The answer must be every line from the entries below that includes "return".
---
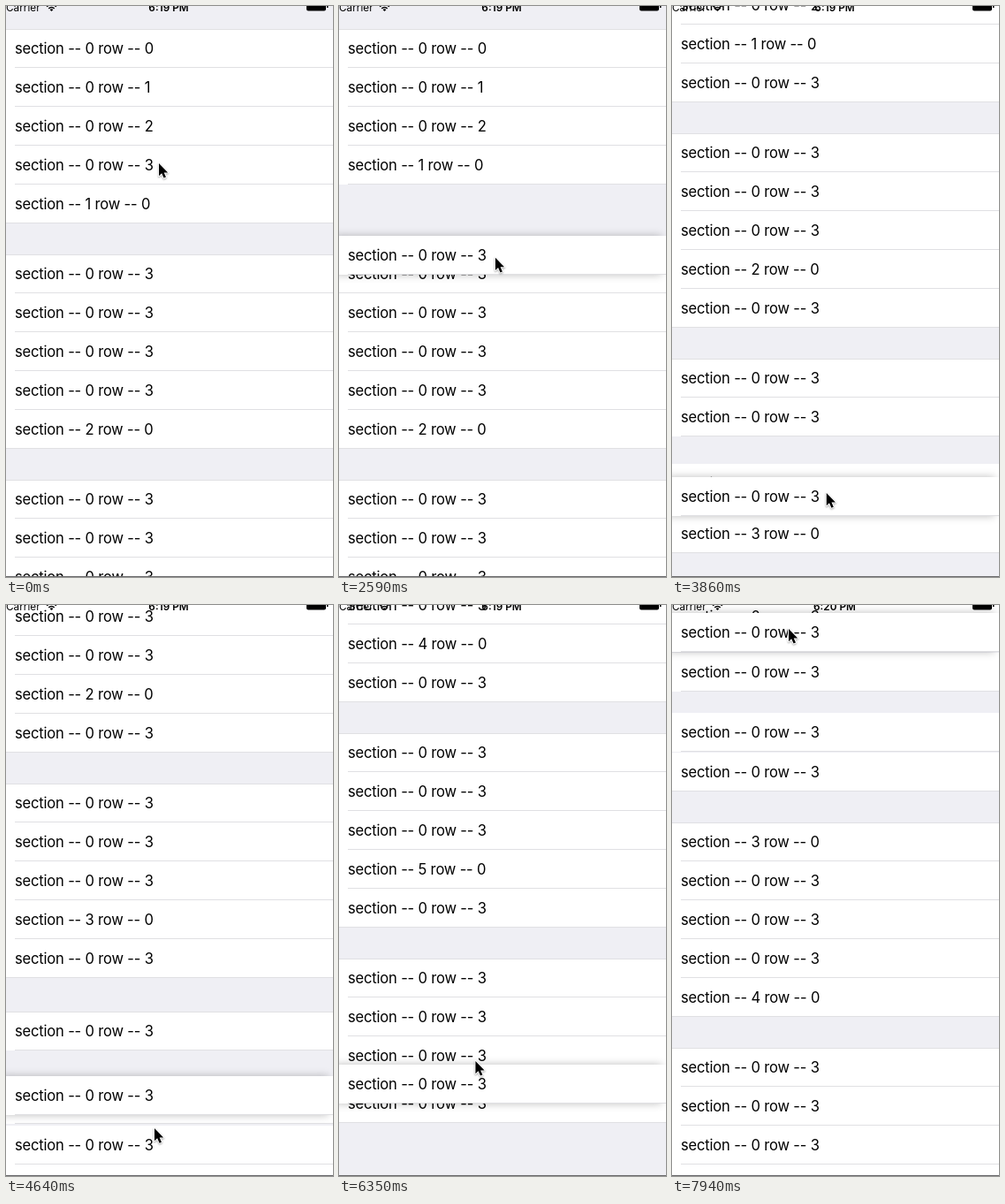
Animation of 370x646 px, one loop 8000 ms. Source, as an HTML page with a canvas:

```html
<!DOCTYPE html>
<html lang="en">
<head>
<meta charset="utf-8">
<title>Reorderable list</title>
<style>
html, body { margin: 0; width: 100%; height: 100%; overflow: hidden; background: #efeff4; }
canvas { display: block; width: 370px; height: 646px; }
</style>
</head>
<body>
<canvas id="stage"></canvas>
<script>
const W = 370, H = 646, LOOP = 8000;
const ROW = 44, SECTION = 255, PER = 5, SECTIONS = 6;
const LIFT = 1790, SWAP = 250;
const BACK = '#efeff4', LINE = '#e0e0e3', INK = '#000';
const FONT = 'Inter, Roboto, sans-serif';
const canvas = document.getElementById('stage');
const ctx = canvas.getContext('2d');
const dpr = window.devicePixelRatio || 1;
canvas.width = W * dpr;
canvas.height = H * dpr;

// Straight moves between a few [time, value] points.
function track(...pts) {
  return t => {
    const i = pts.findIndex(p => p[0] > t);
    if (i === 0) return pts[0][1];
    if (i < 0) return pts[pts.length - 1][1];
    const [t0, v0] = pts[i - 1], [t1, v1] = pts[i];
    return v0 + (v1 - v0) * (t - t0) / (t1 - t0);
  };
}

const dragY = track(
  [1800, 180], [2650, 290], [3000, 400], [3300, 556], [4640, 554], [4690, 596],
  [5580, 623.5], [6170, 622], [6752, 365], [6890, 290], [6970, 186], [7130, 31]
);
const scrollY = track([3320, 0], [4640, 333.5], [5580, 806], [5760, 901], [7080, 901], [7940, 545]);
const pointerX = track([60, 173], [180, 171], [1790, 171], [3150, 181], [4640, 168], [6170, 161], [6970, 132]);
const restY = track([60, 178], [180, 176]);

const slotY = n => 48 + Math.floor(n / PER) * SECTION + (n % PER) * ROW;

// Each section ends with the first row of the next one.
function makeRows() {
  return Array.from({ length: SECTIONS * PER }, (_, n) => {
    const s = Math.floor(n / PER), r = n % PER;
    const borrowed = r === PER - 1 && s < SECTIONS - 1;
    const from = borrowed ? s + 1 : 0;
    const index = borrowed ? 0 : s ? 3 : r;
    return { text: `section -- ${from} row -- ${index}`, stops: [{ t: -SWAP, slot: n }] };
  });
}

// Follow the finger once; every slot it enters trades places with the held row.
function recordSwaps(rows, held) {
  const order = rows.slice();
  const missed = 14; // passed over on the way back up
  for (let t = LIFT; t < LOOP; t += 2) {
    const y = dragY(t) + scrollY(t);
    const next = order.findIndex((_, n) => Math.abs(slotY(n) - y) <= ROW / 2);
    if (next < 0 || next === held || (next === missed && next < held)) continue;
    order[next].stops.push({ t, slot: held });
    [order[next], order[held]] = [order[held], order[next]];
    held = next;
  }
}

const rows = makeRows();
const heldRow = rows[3];
recordSwaps(rows, 3);

function place(row, t) {
  let i = row.stops.length - 1;
  while (i > 0 && row.stops[i].t > t) i--;
  const { t: start, slot } = row.stops[i];
  const from = slotY(row.stops[Math.max(0, i - 1)].slot);
  const u = Math.min(1, (t - start) / SWAP);
  return { y: from + (slotY(slot) - from) * u * u * (3 - 2 * u), rank: slot % PER };
}

function box(x, y, w, h, color) {
  ctx.fillStyle = color;
  ctx.fillRect(x, y, w, h);
}

function write(text, x, y, font, spacing = '0px') {
  ctx.fillStyle = INK;
  ctx.font = `${font} ${FONT}`;
  ctx.letterSpacing = spacing;
  ctx.fillText(text, x, y);
}

function drawCell(text, y, rank) {
  const top = Math.round(y - ROW / 2);
  if (top > H || top < -ROW) return;
  box(0, top, W, ROW, '#fff');
  if (rank === 0) box(0, top, W, 1, LINE);
  const inset = rank === PER - 1 ? 0 : 10;
  box(inset, top + ROW - 1, W - inset, 1, LINE);
  write(text, 10, top + 28, '16.6px', '-0.2px');
}

function drawHeld(t) {
  const y = dragY(t);
  ctx.save();
  ctx.shadowColor = 'rgba(0,0,0,.26)';
  ctx.shadowBlur = 9 * dpr;
  ctx.shadowOffsetX = -5 * dpr;
  box(0, Math.round(y - ROW / 2), W, ROW, '#fff');
  ctx.restore();
  drawCell(heldRow.text, y, 3);
}

function fan(radius, solid) {
  ctx.beginPath();
  if (solid) ctx.moveTo(51.5, 6);
  ctx.arc(51.5, 6, radius, -Math.PI * 0.75, -Math.PI * 0.25);
  solid ? ctx.fill() : ctx.stroke();
}

function drawStatus(t) {
  write('Carrier', 0, 5.5, '11.8px');
  ctx.textAlign = 'center';
  write(t < 6500 ? '6:19 PM' : '6:20 PM', 184, 5.5, '600 11.8px');
  ctx.textAlign = 'left';
  ctx.strokeStyle = INK;
  ctx.lineWidth = 1.6;
  fan(2.6, true);
  fan(4.5);
  fan(7.5);
  ctx.beginPath();
  ctx.roundRect(340, -5, 22, 10.5, 2);
  ctx.fill();
  box(363, -2, 1.5, 4, INK);
}

const arrow = new Path2D('M0 0V14.2L3.2 11.2L5.6 16.6L8 15.6L5.7 10.4H10.2Z');

// The pointer runs a little ahead of the row it drags.
function drawPointer(t) {
  ctx.save();
  ctx.translate(pointerX(t), t < LIFT ? restY(t) : dragY(t + 50) - 4);
  ctx.shadowColor = 'rgba(0,0,0,.35)';
  ctx.shadowBlur = 2 * dpr;
  ctx.shadowOffsetY = dpr;
  ctx.lineWidth = 2;
  ctx.lineJoin = 'round';
  ctx.strokeStyle = '#fff';
  ctx.stroke(arrow);
  ctx.shadowColor = 'transparent';
  ctx.fillStyle = INK;
  ctx.fill(arrow);
  ctx.restore();
}

function draw(t) {
  ctx.setTransform(dpr, 0, 0, dpr, 0, 0);
  box(0, 0, W, H, BACK);
  const lifted = t >= LIFT, offset = scrollY(t);
  for (const row of rows) {
    if (lifted && row === heldRow) continue;
    const { y, rank } = place(row, t);
    drawCell(row.text, y - offset, rank);
  }
  if (lifted) drawHeld(t);
  drawStatus(t);
  box(0, H - 1, W, 1, '#6a6a6c');
  drawPointer(t);
}

const start = performance.now();
function tick(now) {
  draw(Math.max(0, now - start) % LOOP);
  requestAnimationFrame(tick);
}
draw(0);
requestAnimationFrame(tick);
</script>
</body>
</html>
```
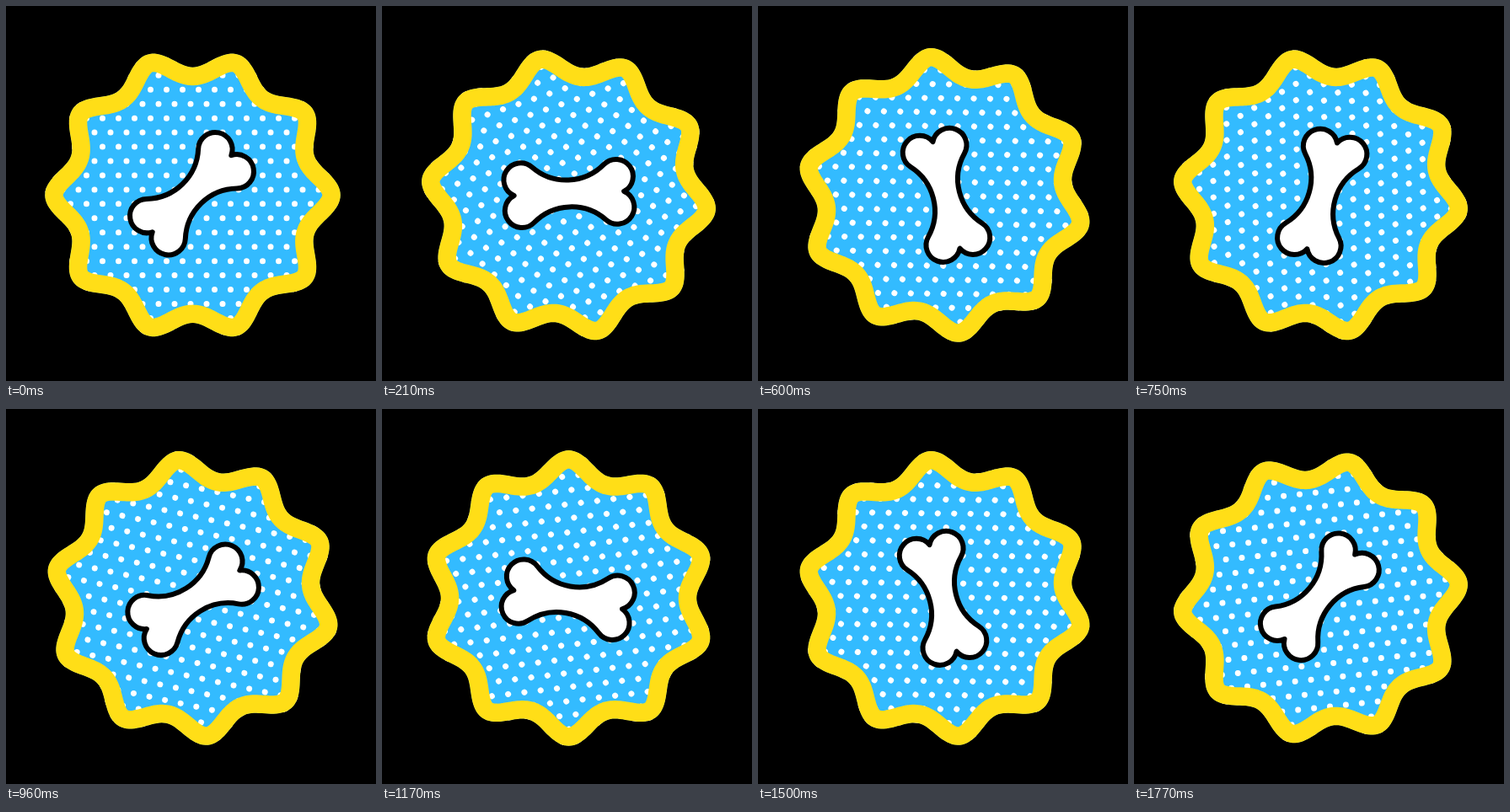
Recreate the animation shown at these times as an HTML page with a canvas. Size 439 by 445 pixels, loop 1.8 s.

```html
<!DOCTYPE html>
<html lang="en">
<head>
<meta charset="utf-8">
<title>Spinning bone badge</title>
<style>
  html, body { margin: 0; height: 100%; overflow: hidden; background: #000; }
  canvas { display: block; }
</style>
</head>
<body>
<canvas id="stage" width="439" height="445"></canvas>
<script>
const ctx = document.getElementById('stage').getContext('2d');
const LOOP = 1800, STEP = 30, TAU = 2 * Math.PI;
const CENTER = [221.5, 224.4];
const RIM = 21.5;

// Ten-lobed wavy disc
function wavyDisc() {
  const path = new Path2D();
  for (let deg = 0; deg < 360; deg++) {
    const a = deg * TAU / 360;
    const r = 163.5 + 11.8 * Math.cos(10 * a);
    path.lineTo(r * Math.cos(a), r * Math.sin(a));
  }
  path.closePath();
  return path;
}

// Staggered rows of dots covering the disc
function dotGrid(dx, dy, x0, y0, radius) {
  const path = new Path2D();
  for (let row = -10; row <= 10; row++) {
    for (let col = -10; col <= 10; col++) {
      const x = x0 + (col + Math.abs(row % 2) / 2) * dx, y = y0 + row * dy;
      path.moveTo(x + radius, y);
      path.arc(x, y, radius, 0, TAU);
    }
  }
  return path;
}

const disc = wavyDisc();
const dots = dotGrid(19, 16.95, -2.5, -6.5, 3.5);
const bone = new Path2D(`M-42.7-32.9 A62.25 62.25 0 0 0 42.7-32.9
  A20.2 20.2 0 1 1 65.3 0 A20.2 20.2 0 1 1 42.7 32.9
  A62.25 62.25 0 0 0 -42.7 32.9
  A20.2 20.2 0 1 1 -65.3 0 A20.2 20.2 0 1 1 -42.7-32.9Z`);

function fill(path, color) {
  ctx.fillStyle = color;
  ctx.fill(path);
}

function stroke(path, color, width) {
  ctx.strokeStyle = color;
  ctx.lineWidth = width;
  ctx.stroke(path);
}

function draw(time) {
  const turn = Math.floor(time % LOOP / STEP) * STEP / LOOP * TAU;
  ctx.clearRect(0, 0, 439, 445);
  ctx.lineJoin = 'round';
  ctx.save();
  ctx.translate(...CENTER);
  ctx.rotate(turn);

  // The clip keeps only the inner half of the rim stroke
  ctx.save();
  ctx.clip(disc);
  fill(disc, '#33bbff');
  fill(dots, '#fff');
  stroke(disc, '#ffde17', 2 * RIM);
  ctx.restore();

  ctx.translate(-1, -1.7);
  ctx.rotate(-44.2 * TAU / 360);
  fill(bone, '#fff');
  stroke(bone, '#000', 6);
  ctx.restore();
}

const start = performance.now();
function tick() {
  draw(performance.now() - start);
  requestAnimationFrame(tick);
}
tick();
</script>
</body>
</html>
```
---
## [ANSWER BOX]
  return t => {
    if (i === 0) return pts[0][1];
    if (i < 0) return pts[pts.length - 1][1];
    return v0 + (v1 - v0) * (t - t0) / (t1 - t0);
  return Array.from({ length: SECTIONS * PER }, (_, n) => {
    return { text: `section -- ${from} row -- ${index}`, stops: [{ t: -SWAP, slot: n }] };
  return { y: from + (slotY(slot) - from) * u * u * (3 - 2 * u), rank: slot % PER };
  if (top > H || top < -ROW) return;
  return path;
  return path;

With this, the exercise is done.